▸ **Description of the task**: Whenever a line contains the string "none", copy it out of the entries.

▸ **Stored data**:
########################################
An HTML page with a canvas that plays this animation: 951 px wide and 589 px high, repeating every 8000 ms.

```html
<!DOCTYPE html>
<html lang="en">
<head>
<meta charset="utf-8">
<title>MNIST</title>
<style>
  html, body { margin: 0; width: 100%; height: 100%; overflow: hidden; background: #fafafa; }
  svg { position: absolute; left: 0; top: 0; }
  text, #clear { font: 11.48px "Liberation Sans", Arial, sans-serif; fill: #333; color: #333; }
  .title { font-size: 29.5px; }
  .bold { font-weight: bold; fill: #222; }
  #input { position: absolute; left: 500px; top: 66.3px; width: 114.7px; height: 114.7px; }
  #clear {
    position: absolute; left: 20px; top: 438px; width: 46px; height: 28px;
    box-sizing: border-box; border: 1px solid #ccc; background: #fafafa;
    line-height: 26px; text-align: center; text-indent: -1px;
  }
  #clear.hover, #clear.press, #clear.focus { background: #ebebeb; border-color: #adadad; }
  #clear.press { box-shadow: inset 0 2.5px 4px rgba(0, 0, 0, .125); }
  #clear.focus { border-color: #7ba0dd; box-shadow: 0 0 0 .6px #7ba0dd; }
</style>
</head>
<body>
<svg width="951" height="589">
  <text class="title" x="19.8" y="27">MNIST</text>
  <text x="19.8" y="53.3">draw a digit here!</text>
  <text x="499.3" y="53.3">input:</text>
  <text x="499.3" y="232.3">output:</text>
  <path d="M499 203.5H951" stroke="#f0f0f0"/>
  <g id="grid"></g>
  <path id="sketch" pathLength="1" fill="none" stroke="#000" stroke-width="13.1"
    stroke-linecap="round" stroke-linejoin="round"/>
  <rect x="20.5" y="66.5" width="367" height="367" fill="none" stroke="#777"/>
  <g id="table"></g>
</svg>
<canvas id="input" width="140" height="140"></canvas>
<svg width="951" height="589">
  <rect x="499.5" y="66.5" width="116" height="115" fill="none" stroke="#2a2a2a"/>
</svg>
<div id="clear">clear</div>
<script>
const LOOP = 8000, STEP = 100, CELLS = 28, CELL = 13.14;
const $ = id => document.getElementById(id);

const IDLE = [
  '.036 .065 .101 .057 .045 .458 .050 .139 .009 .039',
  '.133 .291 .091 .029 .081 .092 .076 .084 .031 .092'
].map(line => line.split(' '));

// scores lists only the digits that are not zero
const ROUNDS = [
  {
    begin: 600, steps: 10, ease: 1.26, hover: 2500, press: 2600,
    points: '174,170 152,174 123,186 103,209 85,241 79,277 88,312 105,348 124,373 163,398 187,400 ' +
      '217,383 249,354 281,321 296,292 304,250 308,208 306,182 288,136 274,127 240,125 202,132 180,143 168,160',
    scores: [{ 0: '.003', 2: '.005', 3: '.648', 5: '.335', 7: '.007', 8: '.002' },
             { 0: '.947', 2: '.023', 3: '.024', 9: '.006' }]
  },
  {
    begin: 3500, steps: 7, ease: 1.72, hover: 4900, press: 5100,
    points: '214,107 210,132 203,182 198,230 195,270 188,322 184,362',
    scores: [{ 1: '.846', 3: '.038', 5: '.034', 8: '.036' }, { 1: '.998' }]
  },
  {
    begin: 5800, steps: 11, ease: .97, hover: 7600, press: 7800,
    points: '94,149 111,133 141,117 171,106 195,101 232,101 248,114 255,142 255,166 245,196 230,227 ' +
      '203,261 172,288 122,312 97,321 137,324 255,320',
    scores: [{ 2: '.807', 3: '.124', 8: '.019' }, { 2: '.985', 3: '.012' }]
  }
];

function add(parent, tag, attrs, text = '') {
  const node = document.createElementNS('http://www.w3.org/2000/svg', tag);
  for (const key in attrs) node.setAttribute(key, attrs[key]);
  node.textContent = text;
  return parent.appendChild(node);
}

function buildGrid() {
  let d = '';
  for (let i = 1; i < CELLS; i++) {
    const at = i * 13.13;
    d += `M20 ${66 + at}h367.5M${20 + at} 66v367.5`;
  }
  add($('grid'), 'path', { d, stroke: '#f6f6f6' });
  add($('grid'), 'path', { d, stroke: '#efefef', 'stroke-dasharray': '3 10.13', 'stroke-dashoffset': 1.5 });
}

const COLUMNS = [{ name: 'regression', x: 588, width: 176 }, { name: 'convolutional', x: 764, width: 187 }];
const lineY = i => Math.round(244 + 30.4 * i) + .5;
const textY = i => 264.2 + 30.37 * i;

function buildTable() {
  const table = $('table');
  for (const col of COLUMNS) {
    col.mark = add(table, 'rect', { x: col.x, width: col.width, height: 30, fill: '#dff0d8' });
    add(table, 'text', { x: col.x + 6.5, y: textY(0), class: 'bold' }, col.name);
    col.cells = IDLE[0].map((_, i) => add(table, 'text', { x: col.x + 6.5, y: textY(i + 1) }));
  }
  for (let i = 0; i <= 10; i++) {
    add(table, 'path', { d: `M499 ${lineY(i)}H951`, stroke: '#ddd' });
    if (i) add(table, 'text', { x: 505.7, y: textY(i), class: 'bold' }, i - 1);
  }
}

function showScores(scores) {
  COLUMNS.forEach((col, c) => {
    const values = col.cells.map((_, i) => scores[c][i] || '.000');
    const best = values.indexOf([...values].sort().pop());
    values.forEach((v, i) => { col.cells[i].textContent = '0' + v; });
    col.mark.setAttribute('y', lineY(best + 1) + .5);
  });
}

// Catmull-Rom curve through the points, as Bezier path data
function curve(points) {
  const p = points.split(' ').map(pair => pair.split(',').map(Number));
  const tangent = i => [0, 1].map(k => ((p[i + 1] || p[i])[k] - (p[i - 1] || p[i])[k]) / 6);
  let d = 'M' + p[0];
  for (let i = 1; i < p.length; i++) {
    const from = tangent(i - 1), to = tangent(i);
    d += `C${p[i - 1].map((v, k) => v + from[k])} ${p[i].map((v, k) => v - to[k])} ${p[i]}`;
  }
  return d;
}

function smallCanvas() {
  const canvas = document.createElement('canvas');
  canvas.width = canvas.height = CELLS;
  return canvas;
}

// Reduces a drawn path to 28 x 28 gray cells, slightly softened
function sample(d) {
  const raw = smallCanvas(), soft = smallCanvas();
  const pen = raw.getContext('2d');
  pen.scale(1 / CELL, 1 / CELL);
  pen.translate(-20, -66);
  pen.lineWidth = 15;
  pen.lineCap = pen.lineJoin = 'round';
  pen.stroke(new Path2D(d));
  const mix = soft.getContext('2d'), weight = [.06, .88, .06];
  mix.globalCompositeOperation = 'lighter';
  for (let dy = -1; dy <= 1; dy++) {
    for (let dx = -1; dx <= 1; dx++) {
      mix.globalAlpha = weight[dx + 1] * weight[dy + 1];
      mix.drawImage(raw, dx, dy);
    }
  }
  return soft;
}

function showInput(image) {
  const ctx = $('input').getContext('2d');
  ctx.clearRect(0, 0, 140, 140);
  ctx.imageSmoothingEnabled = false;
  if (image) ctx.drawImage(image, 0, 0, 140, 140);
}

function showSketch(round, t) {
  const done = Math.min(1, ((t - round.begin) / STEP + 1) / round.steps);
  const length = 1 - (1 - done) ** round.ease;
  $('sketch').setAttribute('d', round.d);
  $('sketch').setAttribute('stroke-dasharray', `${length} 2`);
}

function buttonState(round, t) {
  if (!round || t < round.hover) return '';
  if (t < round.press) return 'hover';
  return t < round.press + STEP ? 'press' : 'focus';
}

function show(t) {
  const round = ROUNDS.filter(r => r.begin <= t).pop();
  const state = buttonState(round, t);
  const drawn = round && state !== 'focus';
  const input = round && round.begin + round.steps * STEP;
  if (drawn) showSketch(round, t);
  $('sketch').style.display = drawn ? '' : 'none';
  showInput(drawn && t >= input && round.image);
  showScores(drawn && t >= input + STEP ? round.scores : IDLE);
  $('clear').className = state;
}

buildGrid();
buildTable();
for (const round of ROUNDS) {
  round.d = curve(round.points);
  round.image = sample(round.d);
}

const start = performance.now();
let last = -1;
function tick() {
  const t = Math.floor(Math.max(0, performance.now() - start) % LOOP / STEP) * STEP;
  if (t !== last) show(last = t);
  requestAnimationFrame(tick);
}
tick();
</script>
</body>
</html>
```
########################################
▸ **Solution for this task**:
  <path id="sketch" pathLength="1" fill="none" stroke="#000" stroke-width="13.1"
  <rect x="20.5" y="66.5" width="367" height="367" fill="none" stroke="#777"/>
  <rect x="499.5" y="66.5" width="116" height="115" fill="none" stroke="#2a2a2a"/>
  $('sketch').style.display = drawn ? '' : 'none';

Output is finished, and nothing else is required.